The word to look for is "gears". Report every line of the entries below that has it.

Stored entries
>>>

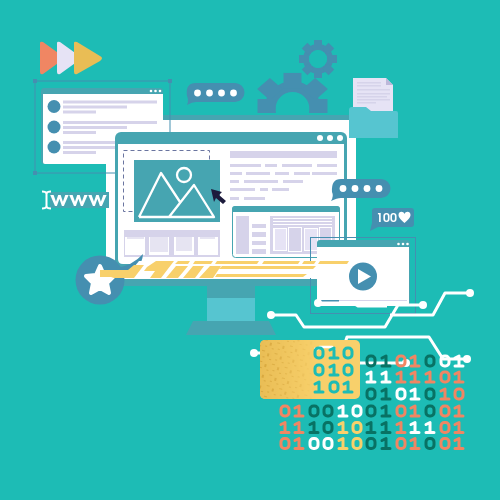
<!DOCTYPE html>
<html lang="en">
<head>
<meta charset="utf-8">
<title>Web design workspace</title>
<style>
:root{--teal:#1dbcb5;--deep:#46a5b1;--blue:#458fb0;--sky:#56c5d0;--lilac:#d6d3ea;--paper:#e6e3f5;--white:#fff;--coral:#f08663;--gold:#e9bd55;--yellow:#f8d06b;--forest:#087264;--ink:#1d1b3c}
html,body{margin:0;background:var(--teal);overflow:hidden}
svg{display:block;width:500px;height:500px}
.teal{fill:var(--teal)}.deep{fill:var(--deep)}.blue{fill:var(--blue)}.sky{fill:var(--sky)}.lilac{fill:var(--lilac)}.paper{fill:var(--paper)}.white{fill:var(--white)}.coral{fill:var(--coral)}.gold{fill:var(--gold)}.yellow{fill:var(--yellow)}
.frame{fill:none;stroke:var(--blue);stroke-width:1}
.trace{fill:none;stroke:var(--white);stroke-width:3;stroke-linejoin:round}
.bits{fill:none;stroke-width:3;stroke-linejoin:round;stroke-linecap:round}
.c{stroke:var(--coral)}.w{stroke:var(--white)}.y{stroke:var(--yellow)}.d{stroke:var(--forest)}.t{stroke:var(--teal)}
text{font-family:"TeX Gyre Adventor","Inter",sans-serif;font-weight:700;fill:var(--white)}
</style>
</head>
<body>
<svg viewBox="0 0 500 500" role="img" aria-label="Illustration of a computer screen with web pages, gears, files and binary code">
<defs>
<rect id="zero" x="-4" y="-5" width="8" height="10" rx="3.4"/>
<path id="one" d="M-4-3L0-5V5M-4 5H4"/>
<g id="dots"><circle cx="-18" r="3.4"/><circle cx="-6" r="3.4"/><circle cx="6" r="3.4"/><circle cx="18" r="3.4"/></g>
<g id="window-dots"><circle cx="-4.500" r="1.300"/><circle r="1.300"/><circle cx="4.500" r="1.300"/></g>
<rect id="tooth" x="-5" y="-40" width="10" height="12"/>
<rect id="small-tooth" x="-4" y="-19" width="8" height="9"/>
<g id="list-item"><circle class="blue" cx="54" cy="0" r="6.500"/><path class="lilac" d="M63-6h94v3H63zM63-1h64v3H63zM63 4h33v3H63z"/></g>
<g id="column"><rect class="lilac" width="22" height="27"/><rect class="white" x="1" y="7" width="20" height="18"/></g>
<clipPath id="gear-half"><rect x="250" y="65" width="85" height="48"/></clipPath>
<clipPath id="card-area"><rect x="260" y="340" width="100" height="59" rx="5"/></clipPath>
<pattern id="speckle" width="13" height="11" patternUnits="userSpaceOnUse" patternTransform="rotate(14)"><path fill="#d8a83f" d="M1 1h3v1H1zM7 3h2v3H7zM3 7h2v1H3zM10 8h2v1h-2z"/></pattern>
<linearGradient id="speckle-fade"><stop offset="0" stop-color="#fff"/><stop offset="1" stop-color="#fff" stop-opacity="0"/></linearGradient>
<mask id="card-fade"><rect x="260" y="340" width="56" height="60" fill="url(#speckle-fade)"/></mask>
</defs>
<rect class="teal" width="500" height="500"/>

<g id="play-arrows">
<path class="coral" d="M40 43q0-2 3-1l18 13q5 3 0 6L43 74q-3 1-3-2z"/>
<path class="paper" d="M57 43q0-2 3-1l18 13q5 3 0 6L60 74q-3 1-3-2z"/>
<path class="gold" d="M74 43q0-2 3-1l23 14q4 2 0 5L77 74q-3 1-3-2z"/>
</g>

<g id="gears" class="blue">
<g clip-path="url(#gear-half)">
<g transform="translate(292.500 109)"><path fill-rule="evenodd" d="M0-28A28 28 0 1 0 0 28A28 28 0 1 0 0-28M0-17A17 17 0 1 1 0 17A17 17 0 1 1 0-17"/>
<g transform="scale(1 .88)"><rect x="-9" y="-41" width="18" height="18"/><rect x="-9" y="-41" width="18" height="18" transform="rotate(45)"/><rect x="-9" y="-41" width="18" height="18" transform="rotate(-45)"/></g>
<path d="M-35-10h18v14h-18zM17-10h18v14H17z"/></g>
</g>
<g transform="translate(318 59)"><circle r="12" fill="none" stroke="#458fb0" stroke-width="6"/>
<use href="#small-tooth"/><use href="#small-tooth" transform="rotate(45)"/><use href="#small-tooth" transform="rotate(90)"/><use href="#small-tooth" transform="rotate(135)"/><use href="#small-tooth" transform="rotate(180)"/><use href="#small-tooth" transform="rotate(225)"/><use href="#small-tooth" transform="rotate(270)"/><use href="#small-tooth" transform="rotate(315)"/><circle class="teal" r="9"/></g>
</g>

<g id="monitor">
<rect class="deep" x="207" y="284" width="48" height="40"/><rect class="sky" x="207" y="298" width="48" height="23"/>
<path class="deep" d="M193 321h76l7 14h-90z"/>
<path class="deep" d="M106 115h250v165q0 6-6 6H112q-6 0-6-6z"/>
<path class="white" d="M106 120h250v159H106z"/>
</g>

<g id="list-window">
<rect class="deep" x="41" y="88" width="122" height="76" rx="3"/>
<path class="white" d="M43 94h120v68q0 2-2 2H45q-2 0-2-2z"/>
<use href="#window-dots" x="155.500" y="91" class="white"/>
<use href="#list-item" y="106.500"/><use href="#list-item" y="127"/><use href="#list-item" y="147"/>
<rect class="frame" x="35" y="81" width="135" height="92"/>
<path class="blue" d="M33 79h4v4h-4zM168 79h4v4h-4zM33 171h4v4h-4z"/>
</g>

<g id="main-browser">
<rect class="deep" x="115" y="132" width="232" height="136" rx="6"/>
<path class="white" d="M118 144h226v115q0 5-5 5H123q-5 0-5-5z"/>
<g class="white"><circle cx="320" cy="138" r="3"/><circle cx="330" cy="138" r="3"/><circle cx="340" cy="138" r="3"/></g>
<rect x="123.500" y="150.500" width="86" height="61" fill="none" stroke="#6a75a0" stroke-dasharray="4 3"/>
<rect class="deep" x="134" y="160" width="86" height="62"/>
<g fill="none" stroke="#fff" stroke-width="2.300" stroke-linejoin="round"><circle cx="184" cy="175" r="7"/><path d="M139 217l22-44 19 29M169 217l25-32 20 32zM139 217h75"/></g>
<path fill="#1d1b3c" d="M211 189l11 3-3 3 7 6-3 3-7-6-2 4z"/>
<path class="lilac" d="M230 151h107v7H230zM230 164h31v3h-31zM265 164h12v3h-12zM282 164h30v3h-30zM317 164h20v3h-20zM230 172h12v3h-12zM246 172h24v3h-24zM275 172h14v3h-14zM294 172h16v3h-16zM312 172h25v3h-25zM230 180h9v3h-9zM244 180h34v3h-34zM283 180h20v3h-20zM230 188h25v3h-25zM260 188h8v3h-8zM272 188h17v3h-17zM230 197h9v3h-9zM244 197h21v3h-21z"/>
<g id="gallery"><path class="lilac" d="M124 230h96v27h-96z"/><use href="#column" x="124" y="230"/><use href="#column" x="148" y="230"/><use href="#column" x="173" y="230"/><use href="#column" x="197" y="230"/><path class="lilac" d="M127 237h17v2h-17zM150 237h18v15h-18zM176 237h16v14h-16zM200 237h15v2h-15z" opacity=".6"/></g>
</g>

<g id="layout-window">
<rect class="white" x="232.500" y="206.500" width="107" height="51" rx="3" stroke="#46a5b1"/>
<path class="deep" d="M232 209q0-3 3-3h102q3 0 3 3v3H232z"/>
<path class="lilac" d="M236 216h13v38h-13zM252 224h14v4h-14zM252 232h14v5h-14zM252 241h14v4h-14zM252 249h14v5h-14zM270 216h65v38h-65z"/>
<path class="white" d="M273 218h59v1h-59zM273 221h59v1h-59zM273 224h59v1h-59zM273 228h14v23h-14zM304 228h14v23h-14z"/>
<path class="paper" d="M275 229h11v21h-11zM305 229h12v21h-12z"/>
<g fill="none" stroke="#fff"><rect x="288.500" y="227.500" width="13" height="24"/><rect x="319.500" y="227.500" width="12" height="24"/></g>
</g>

<g id="folder">
<path class="paper" d="M353 78h33l7 7v28h-40z"/><path fill="#bdb8da" d="M386 78v7h7z"/>
<path class="lilac" d="M357 82h24v1.500h-24zM357 85h24v1.500h-24zM357 89h33v1.500h-33zM357 93h33v1.500h-33zM357 96h30v1.500h-30zM357 99h33v1.500h-33zM357 102h19v1.500h-19z"/>
<path class="sky" d="M349 110q0-3 3-3h14l5 4h25q2 0 2 2v25h-49z"/>
</g>

<g id="speech-bubbles">
<path class="blue" d="M196 83h39a9.500 9.500 0 0 1 0 19h-39q-4 0-9 3 2-5 0-9-2-13 9-13z"/><use href="#dots" class="white" x="215.500" y="93"/>
<path class="blue" d="M341 179h40a9.500 9.500 0 0 1 0 19h-40q-4 0-10 3 3-5 1-9-1-13 9-13z"/><use href="#dots" class="white" x="361" y="188.500"/>
<path class="blue" d="M375 208h36q3 0 3 3v13q0 3-3 3h-33l-8 4 2-8v-12q0-3 3-3z"/>
<text x="376" y="222" font-size="11" textLength="21" lengthAdjust="spacingAndGlyphs">100</text>
<path class="white" d="M404.500 223c-3-3-6-5-6-8 0-4 5-4 6-1 1-3 6-3 6 1 0 3-3 5-6 8z"/>
</g>

<g id="web-address">
<rect class="deep" x="50" y="192" width="59" height="16"/>
<path d="M42 191.500q4 0 4.500 2 .5-2 4.500-2M46.500 193v14M42 208.500q4 0 4.500-2 .5 2 4.500 2" fill="none" stroke="#fff" stroke-width="2"/>
<text x="50" y="206" font-size="20" textLength="57" lengthAdjust="spacingAndGlyphs">www</text>
</g>

<g id="video-window">
<rect class="deep" x="317" y="240" width="93" height="66" rx="3"/>
<path class="white" d="M317 247h92v56q0 3-3 3h-86q-3 0-3-3z"/>
<use href="#window-dots" class="white" x="403" y="244"/>
<circle class="blue" cx="363" cy="276.500" r="14"/><path class="white" d="M358 269l13 7.500-13 7.500z"/>
<path class="lilac" d="M321 300h86v1h-86z"/><path class="blue" d="M321 300h18v2h-18z"/>
<rect class="frame" x="310.500" y="237.500" width="105" height="76"/>
</g>

<g id="rating-star">
<circle class="blue" cx="100" cy="280" r="24.500"/>
<path class="blue" d="M116 268q16-2 27-14-1 18-25 25z"/>
<path class="white" stroke="#fff" stroke-width="4" stroke-linejoin="round" d="M100 266l4 9 10 1-7 7 2 10-9-5-9 5 2-10-7-7 10-1z"/>
</g>

<g id="progress-stripes">
<path class="white" d="M139 261h209l-14 17H125z"/>
<path class="yellow" d="M100 270h28l6-5h10l-10 13h-20l-3-1h-11zM147 267l9-6h18l-13 17h-11l5-7h-11zM176 266h12l-10 12h-12zM193 266h11l-9 12h-12zM210 266h11l-8 12h-14zM178 261h12l-2 3h-13zM195 261h18l-2 3h-18zM217 261h42l-2 3h-42zM264 261h36l-2 3h-36zM304 261h12l-2 3h-12zM320 261h29l-2 3h-29zM222 266h94l-3 3h-94zM217 274h90l-4 3h-88z"/>
</g>

<g id="circuit-traces">
<g class="trace"><path d="M271 315h25l8 12h81l13-22h25M318 303h35l5 3h29M390 315h43l12-22h25M254 353h50M343 349l4-12h82l14 22h24M314 349h18l4 14h70"/></g>
<g class="white"><circle cx="271" cy="315" r="4"/><circle cx="318" cy="303" r="4"/><circle cx="423" cy="305" r="4"/><circle cx="470" cy="293" r="4"/><circle cx="254" cy="353" r="4"/><circle cx="467" cy="359" r="4"/><circle cx="406" cy="363" r="4"/></g>
</g>

<g id="gold-card" clip-path="url(#card-area)">
<rect class="yellow" x="260" y="340" width="100" height="59"/>
<rect class="gold" x="260" y="340" width="56" height="59" mask="url(#card-fade)"/>
<rect x="260" y="340" width="56" height="59" fill="url(#speckle)" mask="url(#card-fade)"/>
<path d="M314 349h4l2-2h12l3 3" fill="none" stroke="#fff" stroke-width="2.500"/>
</g>

<g id="binary-code" class="bits">
<g class="t"><use href="#zero" x="319" y="353"/><use href="#one" x="334" y="353"/><use href="#zero" x="348" y="353"/><use href="#zero" x="319" y="370"/><use href="#one" x="334" y="370"/><use href="#zero" x="348" y="370"/><use href="#one" x="319" y="387"/><use href="#zero" x="334" y="387"/><use href="#one" x="348" y="387"/></g>
<g transform="translate(0 361)"><g class="d"><use href="#zero" x="371"/><use href="#one" x="386"/><use href="#zero" x="430"/></g><g class="c"><use href="#zero" x="401"/><use href="#one" x="415"/></g><g class="w"><use href="#zero" x="445"/><use href="#one" x="459"/></g></g>
<g transform="translate(0 377)"><g class="w"><use href="#one" x="371"/><use href="#one" x="386"/></g><g class="c"><use href="#one" x="401"/><use href="#one" x="415"/><use href="#one" x="430"/><use href="#zero" x="445"/><use href="#one" x="459"/></g></g>
<g transform="translate(0 394)"><g class="d"><use href="#zero" x="371"/><use href="#one" x="386"/><use href="#zero" x="430"/></g><g class="w"><use href="#zero" x="401"/><use href="#one" x="415"/></g><g class="c"><use href="#one" x="445"/><use href="#zero" x="459"/></g></g>
<g transform="translate(0 411)"><g class="c"><use href="#zero" x="285"/><use href="#one" x="299"/><use href="#zero" x="401"/><use href="#one" x="415"/><use href="#zero" x="445"/><use href="#one" x="459"/></g><g class="d"><use href="#zero" x="314"/><use href="#zero" x="328"/><use href="#zero" x="371"/><use href="#one" x="386"/><use href="#zero" x="430"/></g><g class="w"><use href="#one" x="343"/><use href="#zero" x="357"/></g></g>
<g transform="translate(0 427.500)"><g class="c"><use href="#one" x="285"/><use href="#one" x="299"/><use href="#one" x="401"/><use href="#zero" x="445"/><use href="#one" x="459"/></g><g class="d"><use href="#one" x="314"/><use href="#zero" x="328"/><use href="#one" x="371"/><use href="#one" x="386"/></g><g class="y"><use href="#one" x="343"/><use href="#zero" x="357"/></g><g class="w"><use href="#one" x="415"/><use href="#one" x="430"/></g></g>
<g transform="translate(0 443.500)"><g class="c"><use href="#zero" x="285"/><use href="#one" x="299"/><use href="#zero" x="401"/><use href="#one" x="415"/><use href="#zero" x="445"/><use href="#one" x="459"/></g><g class="w"><use href="#zero" x="314"/><use href="#zero" x="328"/></g><g class="y"><use href="#one" x="343"/><use href="#zero" x="357"/></g><g class="d"><use href="#zero" x="371"/><use href="#one" x="386"/><use href="#zero" x="430"/></g></g>
</g>
</svg>
</body>
</html>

<<<

◆ **YOUR RESPONSE**
<svg viewBox="0 0 500 500" role="img" aria-label="Illustration of a computer screen with web pages, gears, files and binary code">
<g id="gears" class="blue">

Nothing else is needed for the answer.